The answer must be a single number: how many lines of the entries below include "Sans".
::: Dataset extract
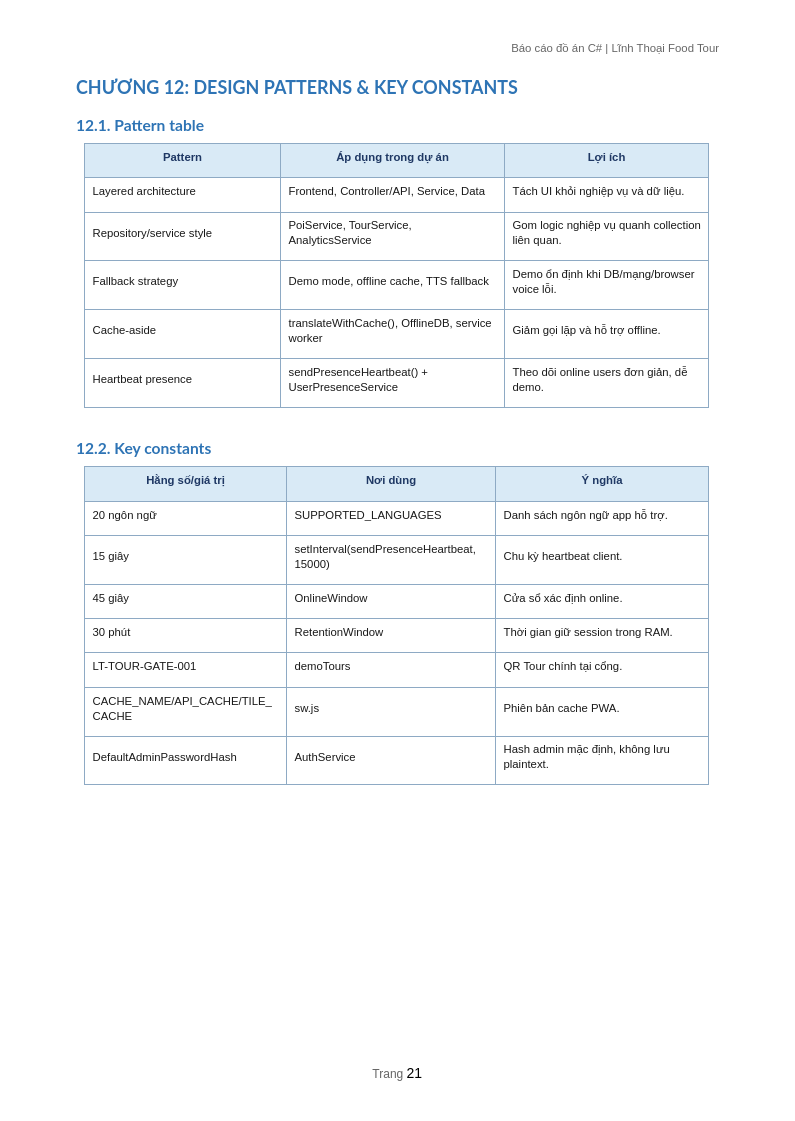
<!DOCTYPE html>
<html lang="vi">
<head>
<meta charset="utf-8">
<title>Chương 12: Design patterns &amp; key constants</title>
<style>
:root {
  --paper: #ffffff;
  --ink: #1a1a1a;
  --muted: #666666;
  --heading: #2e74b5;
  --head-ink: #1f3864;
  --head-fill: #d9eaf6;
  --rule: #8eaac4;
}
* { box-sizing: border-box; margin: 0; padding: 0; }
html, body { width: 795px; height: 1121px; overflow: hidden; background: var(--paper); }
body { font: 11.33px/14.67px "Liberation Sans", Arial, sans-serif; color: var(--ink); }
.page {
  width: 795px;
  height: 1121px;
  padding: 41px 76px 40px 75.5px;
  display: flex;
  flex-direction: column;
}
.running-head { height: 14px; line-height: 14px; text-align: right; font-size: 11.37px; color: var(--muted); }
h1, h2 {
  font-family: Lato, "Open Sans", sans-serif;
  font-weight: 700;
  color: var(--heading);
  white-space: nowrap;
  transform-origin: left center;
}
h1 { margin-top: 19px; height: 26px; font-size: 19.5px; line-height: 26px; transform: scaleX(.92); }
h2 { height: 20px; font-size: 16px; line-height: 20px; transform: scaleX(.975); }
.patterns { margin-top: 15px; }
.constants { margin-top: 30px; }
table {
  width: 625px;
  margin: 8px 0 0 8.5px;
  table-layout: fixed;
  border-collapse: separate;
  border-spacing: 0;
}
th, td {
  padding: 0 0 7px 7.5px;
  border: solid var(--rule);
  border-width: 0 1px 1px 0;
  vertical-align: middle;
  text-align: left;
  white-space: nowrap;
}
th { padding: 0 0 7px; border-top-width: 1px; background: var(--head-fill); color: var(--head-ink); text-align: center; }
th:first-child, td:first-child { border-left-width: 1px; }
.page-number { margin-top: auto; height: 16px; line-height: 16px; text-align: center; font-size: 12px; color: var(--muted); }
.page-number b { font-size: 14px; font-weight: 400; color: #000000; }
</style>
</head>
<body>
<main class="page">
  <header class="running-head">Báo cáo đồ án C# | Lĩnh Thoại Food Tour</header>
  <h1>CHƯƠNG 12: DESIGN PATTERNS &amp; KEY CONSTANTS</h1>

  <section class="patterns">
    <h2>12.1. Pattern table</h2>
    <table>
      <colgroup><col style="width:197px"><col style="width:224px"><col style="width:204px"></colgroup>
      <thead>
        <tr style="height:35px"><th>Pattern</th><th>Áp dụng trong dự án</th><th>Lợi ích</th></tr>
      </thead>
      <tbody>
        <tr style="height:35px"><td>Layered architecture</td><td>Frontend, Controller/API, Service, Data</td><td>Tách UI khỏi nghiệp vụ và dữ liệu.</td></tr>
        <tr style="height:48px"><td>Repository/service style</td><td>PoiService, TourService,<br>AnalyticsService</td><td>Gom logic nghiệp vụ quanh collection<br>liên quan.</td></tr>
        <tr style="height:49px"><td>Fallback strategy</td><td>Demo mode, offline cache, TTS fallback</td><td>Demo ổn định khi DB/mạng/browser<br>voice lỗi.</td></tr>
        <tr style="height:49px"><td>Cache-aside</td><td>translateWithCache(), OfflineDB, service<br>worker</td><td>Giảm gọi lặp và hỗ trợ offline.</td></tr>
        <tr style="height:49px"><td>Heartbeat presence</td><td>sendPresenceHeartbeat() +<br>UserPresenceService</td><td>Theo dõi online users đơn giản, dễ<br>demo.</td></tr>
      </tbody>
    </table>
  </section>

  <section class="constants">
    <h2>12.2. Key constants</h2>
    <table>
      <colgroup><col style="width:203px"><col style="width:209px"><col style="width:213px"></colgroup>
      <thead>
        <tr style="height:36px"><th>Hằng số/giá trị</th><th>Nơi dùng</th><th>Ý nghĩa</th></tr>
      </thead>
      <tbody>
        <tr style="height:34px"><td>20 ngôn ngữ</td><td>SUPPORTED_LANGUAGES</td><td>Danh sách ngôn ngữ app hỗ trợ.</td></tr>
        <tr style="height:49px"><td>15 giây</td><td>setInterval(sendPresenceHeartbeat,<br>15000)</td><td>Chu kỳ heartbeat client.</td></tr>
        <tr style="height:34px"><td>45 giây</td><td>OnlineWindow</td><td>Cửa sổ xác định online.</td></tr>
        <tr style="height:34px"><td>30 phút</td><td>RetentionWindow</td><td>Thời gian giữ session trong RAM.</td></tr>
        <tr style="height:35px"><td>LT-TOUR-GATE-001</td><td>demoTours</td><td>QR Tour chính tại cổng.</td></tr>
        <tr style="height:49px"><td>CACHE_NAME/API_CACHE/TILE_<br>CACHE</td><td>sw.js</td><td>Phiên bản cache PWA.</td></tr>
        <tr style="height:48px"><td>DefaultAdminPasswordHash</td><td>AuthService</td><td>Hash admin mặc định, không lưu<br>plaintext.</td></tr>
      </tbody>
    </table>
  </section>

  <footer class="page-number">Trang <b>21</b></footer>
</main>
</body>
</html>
::::::
→ Expected output:
2